The impressive economic and technological progress South Korea has been demonstrating for last several decades has brought the country to the forefront of the global powerhouses. This progress is firmly rooted in the principles of the knowledge-based economy that South Korea is consistently pursuing. Korean RTD expenditures are above 4% of the national GDP, well above Europe and the OECD average. Korea is among the most technologically advanced and digitally connected countries in the world and a recognized market leader in electronics, mobile communication and the automotive sector. Therefore Korea is one of the most important RTD partners of EU with well established legal frameworks for cooperation. At the same time, the level of public awareness of cooperative opportunities for European researchers in Korean RTD and Innovation Programmes is still very low.
Science and Technology in Korea
As the world's 12th largest economy, Korea has emerged as a success story in many ways. In 2008, Korea's trade volume amounted to US$857 billion, ranking 11th in the world. Korea also has the sixth largest foreign reserves. South Korea is also among the world's most technologically advanced and digitally-connected countries; Korea is the world's largest shipbuilding nation. It has the third most broadband Internet users among the OECD countries and is a global leader in electronics, digital displays, semiconductor devices, and mobile phones. Since the early 1990s, the Government has been concentrating on three areas: fostering research in the basic sciences, securing an efficient distribution and use of R&D resources, and expanding international cooperation. These efforts are intended to increase Korea's technological competitiveness.
As of the end of 2007, Korea's total R&D investment reached US$33.6 billion, which accounted for 3.47 percent of GDP. Korea is also actively investing in the development of public welfare technologies that improve the quality of life and of technologies that can lead to the creation of new industries.
In 2008 South Korea ranked 5th highest in terms of R&D. Park Kye-jung, CEO of Ace Electronics, won the Gold and Silver prizes for his invention of motor and motor-equipped gear at the 23rd Invention and New Product Exposition, he took the gold medal with his invention of a special device that converts vibrations from a running car into electric power. During the INPEX held in Pittsburgh, Pennsylvania sixteen Korean inventions received awards, including four gold prizes, three silvers, three bronzes and six special prizes.
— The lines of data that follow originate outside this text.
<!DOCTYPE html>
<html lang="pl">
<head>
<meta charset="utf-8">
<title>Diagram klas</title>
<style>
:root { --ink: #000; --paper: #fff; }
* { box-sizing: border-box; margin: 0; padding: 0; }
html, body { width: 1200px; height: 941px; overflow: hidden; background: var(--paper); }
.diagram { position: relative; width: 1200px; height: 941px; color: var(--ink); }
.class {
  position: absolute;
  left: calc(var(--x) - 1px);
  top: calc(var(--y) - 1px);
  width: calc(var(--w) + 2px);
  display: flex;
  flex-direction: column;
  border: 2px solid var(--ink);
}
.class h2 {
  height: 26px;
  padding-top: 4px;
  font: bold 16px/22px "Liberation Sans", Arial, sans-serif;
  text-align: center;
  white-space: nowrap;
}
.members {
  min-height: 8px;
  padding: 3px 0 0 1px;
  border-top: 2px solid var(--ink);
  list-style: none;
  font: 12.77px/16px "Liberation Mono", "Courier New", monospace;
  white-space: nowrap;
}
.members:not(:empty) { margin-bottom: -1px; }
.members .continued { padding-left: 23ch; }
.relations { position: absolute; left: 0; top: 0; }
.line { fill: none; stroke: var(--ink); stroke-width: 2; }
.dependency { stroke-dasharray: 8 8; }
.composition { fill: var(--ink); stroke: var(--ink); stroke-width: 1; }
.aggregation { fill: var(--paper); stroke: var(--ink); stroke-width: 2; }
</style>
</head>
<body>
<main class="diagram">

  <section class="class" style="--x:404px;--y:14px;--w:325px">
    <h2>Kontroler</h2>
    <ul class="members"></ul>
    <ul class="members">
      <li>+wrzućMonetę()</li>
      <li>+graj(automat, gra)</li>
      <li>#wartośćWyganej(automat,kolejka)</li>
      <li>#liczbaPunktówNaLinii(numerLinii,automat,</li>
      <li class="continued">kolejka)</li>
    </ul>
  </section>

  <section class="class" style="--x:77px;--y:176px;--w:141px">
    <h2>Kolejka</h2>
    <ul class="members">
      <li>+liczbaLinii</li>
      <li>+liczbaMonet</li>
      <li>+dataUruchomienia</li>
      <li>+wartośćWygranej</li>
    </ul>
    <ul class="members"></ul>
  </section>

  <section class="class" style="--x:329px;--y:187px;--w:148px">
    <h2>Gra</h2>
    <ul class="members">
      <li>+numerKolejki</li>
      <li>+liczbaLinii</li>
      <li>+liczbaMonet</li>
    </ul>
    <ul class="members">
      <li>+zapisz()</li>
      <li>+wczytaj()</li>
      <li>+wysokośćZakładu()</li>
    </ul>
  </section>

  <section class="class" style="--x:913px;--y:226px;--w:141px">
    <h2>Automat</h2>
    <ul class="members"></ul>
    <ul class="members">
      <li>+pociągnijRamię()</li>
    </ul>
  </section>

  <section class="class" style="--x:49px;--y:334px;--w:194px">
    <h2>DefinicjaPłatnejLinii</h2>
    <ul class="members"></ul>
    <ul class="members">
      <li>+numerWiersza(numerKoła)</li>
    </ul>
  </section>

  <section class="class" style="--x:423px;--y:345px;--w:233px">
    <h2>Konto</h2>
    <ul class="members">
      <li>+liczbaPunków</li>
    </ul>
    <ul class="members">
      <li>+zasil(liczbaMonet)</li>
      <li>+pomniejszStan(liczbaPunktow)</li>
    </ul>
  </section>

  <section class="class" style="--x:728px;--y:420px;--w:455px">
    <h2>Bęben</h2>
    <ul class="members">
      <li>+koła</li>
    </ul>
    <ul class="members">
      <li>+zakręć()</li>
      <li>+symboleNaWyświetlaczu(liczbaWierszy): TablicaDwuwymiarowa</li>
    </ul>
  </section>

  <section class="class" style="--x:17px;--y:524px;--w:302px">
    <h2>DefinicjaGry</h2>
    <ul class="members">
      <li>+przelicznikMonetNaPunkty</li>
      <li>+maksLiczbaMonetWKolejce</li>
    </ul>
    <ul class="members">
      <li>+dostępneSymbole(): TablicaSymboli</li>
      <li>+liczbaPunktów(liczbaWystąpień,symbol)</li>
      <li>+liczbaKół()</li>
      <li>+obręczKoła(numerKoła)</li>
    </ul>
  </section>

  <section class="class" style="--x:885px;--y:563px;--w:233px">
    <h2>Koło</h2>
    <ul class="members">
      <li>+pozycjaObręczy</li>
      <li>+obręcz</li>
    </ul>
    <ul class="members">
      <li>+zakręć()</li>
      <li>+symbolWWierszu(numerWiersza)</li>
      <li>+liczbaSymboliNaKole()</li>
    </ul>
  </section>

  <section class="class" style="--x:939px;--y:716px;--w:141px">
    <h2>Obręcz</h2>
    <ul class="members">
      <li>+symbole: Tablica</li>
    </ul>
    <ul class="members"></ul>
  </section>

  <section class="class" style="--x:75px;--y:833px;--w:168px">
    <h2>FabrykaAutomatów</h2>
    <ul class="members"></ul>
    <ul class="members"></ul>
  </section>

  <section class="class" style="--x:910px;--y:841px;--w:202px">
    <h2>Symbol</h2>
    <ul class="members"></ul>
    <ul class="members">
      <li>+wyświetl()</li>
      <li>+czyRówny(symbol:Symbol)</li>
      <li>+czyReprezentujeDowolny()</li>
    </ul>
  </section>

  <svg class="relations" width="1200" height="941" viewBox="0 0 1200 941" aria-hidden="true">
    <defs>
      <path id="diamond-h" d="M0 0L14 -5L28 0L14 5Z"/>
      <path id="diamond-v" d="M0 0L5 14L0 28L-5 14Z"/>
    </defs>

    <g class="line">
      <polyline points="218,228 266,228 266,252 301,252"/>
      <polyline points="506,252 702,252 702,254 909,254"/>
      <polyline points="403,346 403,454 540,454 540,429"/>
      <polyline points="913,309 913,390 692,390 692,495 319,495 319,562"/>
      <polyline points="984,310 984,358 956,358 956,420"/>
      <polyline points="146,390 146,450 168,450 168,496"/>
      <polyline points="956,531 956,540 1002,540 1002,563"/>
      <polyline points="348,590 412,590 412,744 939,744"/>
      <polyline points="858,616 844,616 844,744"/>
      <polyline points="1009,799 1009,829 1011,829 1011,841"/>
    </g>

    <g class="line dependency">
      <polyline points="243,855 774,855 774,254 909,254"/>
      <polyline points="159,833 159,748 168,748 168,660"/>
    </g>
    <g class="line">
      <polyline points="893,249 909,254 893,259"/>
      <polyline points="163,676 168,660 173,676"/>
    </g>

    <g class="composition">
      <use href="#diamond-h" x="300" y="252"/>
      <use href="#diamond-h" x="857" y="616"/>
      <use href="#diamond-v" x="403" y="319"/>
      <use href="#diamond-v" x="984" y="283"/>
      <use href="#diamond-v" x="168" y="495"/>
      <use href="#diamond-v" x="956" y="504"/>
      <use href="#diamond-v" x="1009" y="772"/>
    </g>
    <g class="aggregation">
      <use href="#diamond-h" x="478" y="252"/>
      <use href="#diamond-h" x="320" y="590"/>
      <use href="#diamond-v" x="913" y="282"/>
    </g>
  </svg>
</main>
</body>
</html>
The Pittsburgh INPEX had inventors from 20 countries, contenders from Australia, Germany, the United States and 11 other countries submitted 160 items.
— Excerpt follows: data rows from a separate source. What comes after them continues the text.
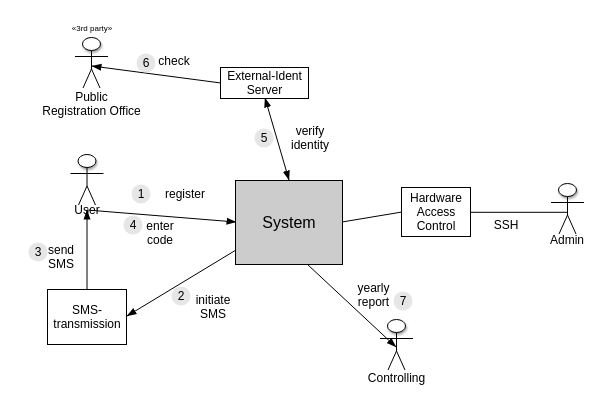
<!DOCTYPE html>
<html lang="en">
<head>
<meta charset="utf-8">
<title>System context diagram</title>
<style>
:root {
  --paper: #fff;
  --ink: #000;
  --core: #ccc;
  --badge: #e6e6e6;
}
* { box-sizing: border-box; margin: 0; }
body { background: var(--paper); overflow: hidden; }
.diagram {
  position: relative;
  width: 615px;
  height: 411px;
  overflow: hidden;
  background: var(--paper);
  color: var(--ink);
  font: 12px/14px "Liberation Sans", Arial, sans-serif;
  text-align: center;
}
.connections { position: absolute; inset: 0; }
.line { stroke: var(--ink); fill: none; }
.node {
  position: absolute;
  left: var(--x);
  top: var(--y);
  width: var(--w);
  height: var(--h);
  display: flex;
  align-items: center;
  justify-content: center;
  border: 1px solid var(--ink);
  background: var(--paper);
}
.node.core { background: var(--core); font-size: 16px; line-height: 20px; }
.label, .step {
  position: absolute;
  left: var(--x);
  top: var(--y);
  transform: translate(-50%, -50%);
  white-space: nowrap;
}
.stereotype { font-size: 8px; line-height: 10px; }
.step {
  width: 19px;
  height: 19px;
  border-radius: 50%;
  background: var(--badge);
  line-height: 19px;
}
</style>
</head>
<body>
<main class="diagram">
  <svg class="connections" width="615" height="411" viewBox="0 0 615 411" aria-hidden="true">
    <defs>
      <marker id="arrow" viewBox="0 0 10 8" refX="9.5" refY="4" markerWidth="10" markerHeight="8" markerUnits="userSpaceOnUse" orient="auto-start-reverse">
        <path d="M0 0.5L10 4L0 7.5Z"/>
      </marker>
      <filter id="head-shadow" x="-30%" y="-30%" width="160%" height="180%">
        <feDropShadow dx="1" dy="2" stdDeviation="1" flood-color="#000" flood-opacity=".35"/>
      </filter>
      <g id="actor" class="line">
        <path d="M0 6V25M-16.5 12.5H16.5M-8.5 44L0 25L8.5 44"/>
        <ellipse rx="9" ry="6.5" fill="#fff" filter="url(#head-shadow)"/>
      </g>
    </defs>

    <use href="#actor" x="91.5" y="44"/>
    <use href="#actor" x="87" y="161"/>
    <use href="#actor" x="567.5" y="190"/>
    <use href="#actor" x="396.5" y="326"/>

    <g class="line">
      <path d="M221 83L92 66" marker-end="url(#arrow)"/>
      <path d="M265 98L289 180" marker-start="url(#arrow)" marker-end="url(#arrow)"/>
      <path d="M87 210L236 222" marker-end="url(#arrow)"/>
      <path d="M236 250L127 316" marker-end="url(#arrow)"/>
      <path d="M87 290V210" marker-end="url(#arrow)"/>
      <path d="M307 264L396 347" marker-end="url(#arrow)"/>
      <path d="M342 222L402 212"/>
      <path d="M470 212.3H567"/>
    </g>
  </svg>

  <div class="node" style="--x:220px;--y:67px;--w:89px;--h:32px">External-Ident<br>Server</div>
  <div class="node core" style="--x:235px;--y:180px;--w:108px;--h:85px">System</div>
  <div class="node" style="--x:401px;--y:187px;--w:70px;--h:50px">Hardware<br>Access<br>Control</div>
  <div class="node" style="--x:47px;--y:289px;--w:80px;--h:56px">SMS-<br>transmission</div>

  <p class="label stereotype" style="--x:92px;--y:29px">«3rd party»</p>
  <p class="label" style="--x:91.5px;--y:104px">Public<br>Registration Office</p>
  <p class="label" style="--x:87px;--y:210px">User</p>
  <p class="label" style="--x:567px;--y:240px">Admin</p>
  <p class="label" style="--x:396.5px;--y:378px">Controlling</p>

  <span class="step" style="--x:141px;--y:194px">1</span>
  <p class="label" style="--x:185px;--y:194px">register</p>
  <span class="step" style="--x:181px;--y:296px">2</span>
  <p class="label" style="--x:213px;--y:307px">initiate<br>SMS</p>
  <span class="step" style="--x:38px;--y:252px">3</span>
  <p class="label" style="--x:61px;--y:257px">send<br>SMS</p>
  <span class="step" style="--x:133px;--y:225px">4</span>
  <p class="label" style="--x:160px;--y:233px">enter<br>code</p>
  <span class="step" style="--x:264px;--y:138px">5</span>
  <p class="label" style="--x:310px;--y:138px">verify<br>identity</p>
  <span class="step" style="--x:146px;--y:63px">6</span>
  <p class="label" style="--x:174px;--y:61px">check</p>
  <span class="step" style="--x:403px;--y:301px">7</span>
  <p class="label" style="--x:373.5px;--y:295px">yearly<br>report</p>
  <p class="label" style="--x:506px;--y:225px">SSH</p>
</main>
</body>
</html>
Korea also exports radioactive isotope production equipment for medical and industrial use to countries such as Russia, Japan, Turkey and others.
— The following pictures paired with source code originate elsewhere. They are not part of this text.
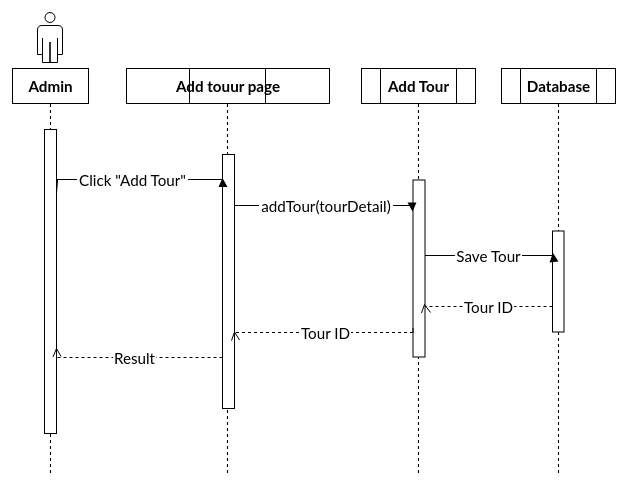
<!DOCTYPE html>
<html lang="en">
<head>
<meta charset="utf-8">
<title>Add tour sequence diagram</title>
<style>
:root { --ink: #000; --paper: #fff; }
* { box-sizing: border-box; }
html, body { margin: 0; overflow: hidden; background: var(--paper); }
.diagram {
  position: relative; width: 628px; height: 487px; overflow: hidden;
  background: var(--paper); color: var(--ink);
  font: 15.2px/18px Lato, "Open Sans", sans-serif;
}
.lines { position: absolute; left: 0; top: 0; display: block; }
.shape { fill: var(--paper); stroke: var(--ink); stroke-width: 1; }
.solid { fill: none; stroke: var(--ink); stroke-width: 1.2; }
.dashed { fill: none; stroke: var(--ink); stroke-width: 1.1; stroke-dasharray: 3 3; }
.open-head { fill: none; stroke: var(--ink); stroke-width: 1; }
.head { fill: var(--ink); }
.participant, .message {
  position: absolute; margin: 0; display: flex;
  align-items: center; justify-content: center; white-space: nowrap;
}
.participant { top: 68px; height: 36px; font-size: 15.2px; font-weight: 700; }
.message { height: 18px; background: var(--paper); }
.admin { left: 12px; width: 77px; }
.page { left: 126px; width: 204px; }
.controller { left: 361px; width: 115px; }
.database { left: 501px; width: 115px; }
.click { left: 77px; top: 171px; width: 111px; }
.add-tour { left: 259px; top: 197px; width: 134px; }
.save { left: 455px; top: 247px; width: 67px; }
.id-to-controller { left: 463px; top: 298px; width: 51px; }
.id-to-page { left: 300px; top: 324px; width: 51px; }
.result { left: 113px; top: 349px; width: 43px; }
</style>
</head>
<body>
<main class="diagram">
  <svg class="lines" width="628" height="487" viewBox="0 0 628 487" aria-hidden="true">
    <g class="actor shape">
      <circle cx="50" cy="17.5" r="5"/>
      <path d="M42.5 62.5V38V54.5H37.5V30Q37.5 25.5 42 25.5H58Q62.5 25.5 62.5 30V54.5H57.5V38V62.5Z"/>
      <path d="M50 42V62.5" stroke-width="1.6"/>
    </g>
    <g class="lifelines dashed">
      <path d="M50.5 104V474"/>
      <path d="M227.5 104V474"/>
      <path d="M418.5 104V474"/>
      <path d="M558.5 104V474"/>
    </g>
    <g class="participant-boxes shape">
      <rect x="12.5" y="68.5" width="76" height="35"/>
      <rect x="126.5" y="68.5" width="203" height="35"/>
      <path d="M189.5 68.5V103.5M265.5 68.5V103.5"/>
      <rect x="361.5" y="68.5" width="114" height="35"/>
      <path d="M380.5 68.5V103.5M456.5 68.5V103.5"/>
      <rect x="501.5" y="68.5" width="114" height="35"/>
      <path d="M520.5 68.5V103.5M596.5 68.5V103.5"/>
    </g>
    <g class="activations shape">
      <rect x="44.5" y="129.5" width="12" height="304"/>
      <rect x="222.5" y="154.5" width="12" height="254"/>
      <rect x="413" y="180" width="12" height="177"/>
      <rect x="552.5" y="231" width="11.5" height="101"/>
    </g>
    <g class="calls solid">
      <path d="M56.5 192L57.5 179.5H222.5"/>
      <path d="M235 205.5H413"/>
      <path d="M425 255.5H552"/>
    </g>
    <g class="call-heads head">
      <polygon points="222.5,178 218.5,187 227.5,187"/>
      <polygon points="407.5,202.5 416.5,202.5 412.5,211.5"/>
      <polygon points="553,253 549.5,262.5 558.5,261.5"/>
    </g>
    <g class="returns dashed">
      <path d="M552.5 306.5H425"/>
      <path d="M413 332.5H235"/>
      <path d="M222.5 357.5H57"/>
    </g>
    <g class="return-heads open-head">
      <path d="M421.5 313L424.5 304.5L430.5 312.5"/>
      <path d="M231.5 340.5L234.5 332L239.5 340"/>
      <path d="M53 357L56.5 348.5L61 356.5"/>
      <path d="M552.5 306V309M413 328V333"/>
    </g>
  </svg>

  <h2 class="participant admin">Admin</h2>
  <h2 class="participant page">Add touur page</h2>
  <h2 class="participant controller">Add Tour</h2>
  <h2 class="participant database">Database</h2>

  <p class="message click">Click "Add Tour"</p>
  <p class="message add-tour">addTour(tourDetail)</p>
  <p class="message save">Save Tour</p>
  <p class="message id-to-controller">Tour ID</p>
  <p class="message id-to-page">Tour ID</p>
  <p class="message result">Result</p>
</main>
</body>
</html>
In robotics, the Korea Advanced Institute of Science and Technology (KAIST) competes with the Japanese company Honda with its humanoid robot HUBO. Honda's ASIMO and KAIST's HUBO lines are the two of very few humanoid robots that can walk. The first HUBO was developed within a span of 3 years and cost 1 million USD.
In renewable energy, South Korean scientists at the Gwangju Institute of Science and Technology in cooperation with the University of California, Santa Barbara successfully developed an organic photovoltaic power cell with energy efficiency of 6.5 percent.